Cooperate with the Real Estate Council of Alberta
Purpose: To explain an industry professional’s obligation to cooperate with the Real Estate Council of Alberta.
This bulletin applies to all industry professionals.
Industry professionals must provide information and promptly respond to a representative of the Real Estate Council of Alberta (RECA). It is a failure to cooperate if you mislead or provide false information to RECA or do not respond in a timely, truthful and meaningful way. Refusal to cooperate is not an option. It is a breach of the Real Estate Act and Rules and can result in a disciplinary action. RECA decides what is relevant to a matter under review.
In James v Real Estate Council of Alberta the Court addressed the issue of an industry professional’s duty to cooperate. Justice Macklin said:
“It is important to note the fact that the real estate industry, like the legal profession and others, is self-regulating. RECA was statutorily created, and one of its key functions is to ensure that its members, like Mr. James, abide by the rules and Code of Conduct set by RECA for the purpose of protecting members of the public.
Crucial to its ability to regulate is its ability to rely on the co-operation of its members in any investigation of behaviour alleged to be contrary to the rules and code. That co-operation must be provided in all cases, regardless of the view the investigated member has of the merits of the complaint. Needless to say, if his or her view of the merits is right, the complaint will be dismissed, but that is not for the member to decide, nor is it to constitute a reason for the member not to co-operate.”
You have the opportunity to cooperate throughout the process. If you choose not to cooperate, the executive director can suspend your licence. Your licence will be reinstated when the executive director is satisfied you have fully cooperated.
You are responsible for providing a response to RECA. You cannot delegate this responsibility to your lawyer. RECA representatives will require direct evidence from you.
There are no excuses. If you do not understand the request or process, ask the RECA representative for clarification.
Privacy legislations allow you to disclose personal information about a client without the client’s consent.
- when authorized or required to do so by a statute or regulation
- to comply with an order issued by a body having jurisdiction
- when it is reasonable for the purposes of an investigation or a legal proceeding
- for the purposes of protecting against, preventing, detecting or suppressing fraud or unfair trading practices
Licensing and suitability examples

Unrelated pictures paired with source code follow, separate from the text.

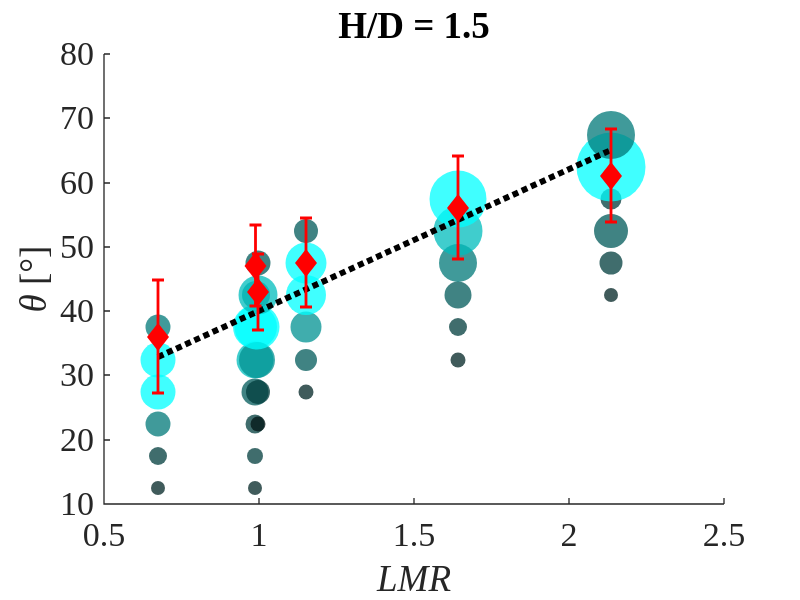
<!DOCTYPE html>
<html lang="en">
<head>
<meta charset="utf-8">
<title>H/D = 1.5</title>
<style>
:root {
  --paper: #fff;
  --ink: #262626;
  --trend: #000;
  --mean: #f00;
  --n1: #001414;
  --n2: #002424;
  --n3: #003c3c;
  --n4: #005a5a;
  --n5: #007878;
  --n6: #009292;
  --n7: #00bcbc;
  --n8: #0ff;
}
* { box-sizing: border-box; margin: 0; padding: 0; }
body { width: 800px; height: 600px; overflow: hidden; background: var(--paper); }
.chart {
  position: relative; width: 800px; height: 600px; overflow: hidden;
  font-family: "Liberation Serif", "TeX Gyre Pagella", serif;
  font-size: 34px; color: var(--ink);
}
.plot { position: absolute; inset: 0; }
.title, .x-label, .y-label { position: absolute; font-size: 37px; line-height: 40px; text-align: center; white-space: nowrap; }
.title { left: 104px; top: 6px; width: 620px; font-weight: 700; color: #000; }
.x-label { left: 104px; top: 559px; width: 620px; font-style: italic; }
.y-label { left: -66px; top: 259px; width: 200px; transform: rotate(-90deg); }
.ticks { position: absolute; display: flex; list-style: none; }
.ticks li { flex: 1; display: flex; align-items: center; line-height: 1; }
.y-ticks { left: 34px; top: 22px; width: 60px; height: 514px; flex-direction: column; }
.y-ticks li { justify-content: flex-end; }
.x-ticks { left: 26.5px; top: 515px; width: 775px; height: 40px; }
.x-ticks li { justify-content: center; }
.axes { fill: none; stroke: var(--ink); stroke-width: 1.3; }
.bubbles { fill-opacity: .75; }
.n1 { fill: var(--n1); } .n2 { fill: var(--n2); } .n3 { fill: var(--n3); } .n4 { fill: var(--n4); }
.n5 { fill: var(--n5); } .n6 { fill: var(--n6); } .n7 { fill: var(--n7); } .n8 { fill: var(--n8); }
.trend { stroke: var(--trend); stroke-width: 6; stroke-dasharray: 6 4; }
.error-bars { fill: none; stroke: var(--mean); stroke-width: 2.8; }
.means { fill: var(--mean); }
</style>
</head>
<body>
<main class="chart">
  <svg class="plot" width="800" height="600" viewBox="0 0 800 600" role="img" aria-label="Bubble chart of angle against LMR with mean values, error bars and a rising trend line">
    <defs>
      <polygon id="diamond" points="0,-14 11,0 0,14 -11,0"/>
    </defs>
    <path class="axes" d="M104 54V504H724M104 54h6M104 118h6M104 183h6M104 247h6M104 311h6M104 375h6M104 440h6M259 504v-6M414 504v-6M569 504v-6M724 504v-6"/>

    <g class="bubbles">
      <g id="series-a">
        <circle class="n2" cx="158" cy="488" r="7"/>
        <circle class="n3" cx="158" cy="456" r="9"/>
        <circle class="n5" cx="158" cy="424" r="12.5"/>
        <circle class="n8" cx="158" cy="392" r="17.5"/>
        <circle class="n8" cx="158" cy="360" r="17.5"/>
        <circle class="n5" cx="158" cy="327" r="12.5"/>
      </g>
      <g id="series-b">
        <circle class="n2" cx="255" cy="488" r="7"/>
        <circle class="n3" cx="255" cy="456" r="8"/>
        <circle class="n3" cx="255" cy="424" r="9.5"/>
        <circle class="n4" cx="255" cy="392" r="13.5"/>
        <circle class="n7" cx="255" cy="360" r="18.5"/>
        <circle class="n8" cx="255" cy="327" r="22"/>
        <circle class="n6" cx="256" cy="295" r="14"/>
      </g>
      <g id="series-c">
        <circle class="n1" cx="258" cy="424" r="7.5"/>
        <circle class="n3" cx="258" cy="392" r="12"/>
        <circle class="n6" cx="257" cy="360" r="18"/>
        <circle class="n8" cx="257" cy="327" r="22.5"/>
        <circle class="n7" cx="258" cy="295" r="19.5"/>
        <circle class="n4" cx="258" cy="263" r="12.5"/>
      </g>
      <g id="series-d">
        <circle class="n2" cx="306" cy="392" r="7.5"/>
        <circle class="n4" cx="306" cy="360" r="11"/>
        <circle class="n6" cx="306" cy="327" r="15.5"/>
        <circle class="n8" cx="306" cy="295" r="20"/>
        <circle class="n8" cx="306" cy="263" r="20.5"/>
        <circle class="n4" cx="306" cy="231" r="12"/>
      </g>
      <g id="series-e">
        <circle class="n2" cx="458" cy="360" r="7.5"/>
        <circle class="n3" cx="458" cy="327" r="9"/>
        <circle class="n4" cx="458" cy="295" r="13.5"/>
        <circle class="n5" cx="458" cy="263" r="19"/>
        <circle class="n7" cx="458" cy="231" r="24.5"/>
        <circle class="n8" cx="458" cy="199" r="28.5"/>
      </g>
      <g id="series-f">
        <circle class="n2" cx="611" cy="295" r="7"/>
        <circle class="n3" cx="611" cy="263" r="11.5"/>
        <circle class="n4" cx="611" cy="231" r="17"/>
        <circle class="n3" cx="611" cy="199" r="10.5"/>
        <circle class="n8" cx="611" cy="167" r="34.5"/>
        <circle class="n5" cx="611" cy="135" r="24"/>
      </g>
    </g>

    <line class="trend" x1="158" y1="357" x2="611" y2="150"/>

    <path class="error-bars" d="M158 280V393M152 280h12M152 393h12M255.5 225V306M249.5 225h12M249.5 306h12M258 254V330M252 254h12M252 330h12M306 218V307M300 218h12M300 307h12M458 156V259M452 156h12M452 259h12M611 129V222M605 129h12M605 222h12"/>
    <g class="means">
      <use href="#diamond" x="158" y="337"/>
      <use href="#diamond" x="255.5" y="266"/>
      <use href="#diamond" x="258" y="292"/>
      <use href="#diamond" x="306" y="263"/>
      <use href="#diamond" x="458" y="208"/>
      <use href="#diamond" x="611" y="176"/>
    </g>
  </svg>

  <h1 class="title">H/D = 1.5</h1>
  <p class="y-label"><i>θ</i> [°]</p>
  <ol class="ticks y-ticks">
    <li>80</li><li>70</li><li>60</li><li>50</li><li>40</li><li>30</li><li>20</li><li>10</li>
  </ol>
  <ol class="ticks x-ticks">
    <li>0.5</li><li>1</li><li>1.5</li><li>2</li><li>2.5</li>
  </ol>
  <p class="x-label">LMR</p>
</main>
</body>
</html>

- under section 40 of the Rules, you must immediately notify the executive director when something changes in your circumstances. This may include a bankruptcy, discipline by another body, commencement of criminal proceedings, a judgment rendered against you, etc.
- at renewal of your licence, you disclose a change in your circumstances
- under section 21 of the Rules, you must notify the executive director of any changes in the information you provided at the time of your application or after RECA issues the licence
- as part of the licence application process, you give false or misleading information
- under section 32 of the Rules, a brokerage must notify the executive director when circumstance change for the brokerage or the brokerage ceases to exist
- under RECA’s Trust Assurance and Practice Review program, RECA may want to clarify situations to give guidance on your practices or record keeping
- under RECA’s Conduct Review process, RECA gathers information and documentation on the complaint under investigation
when RECA opens a file alleging you have breached the Education Code of Conduct for Learners.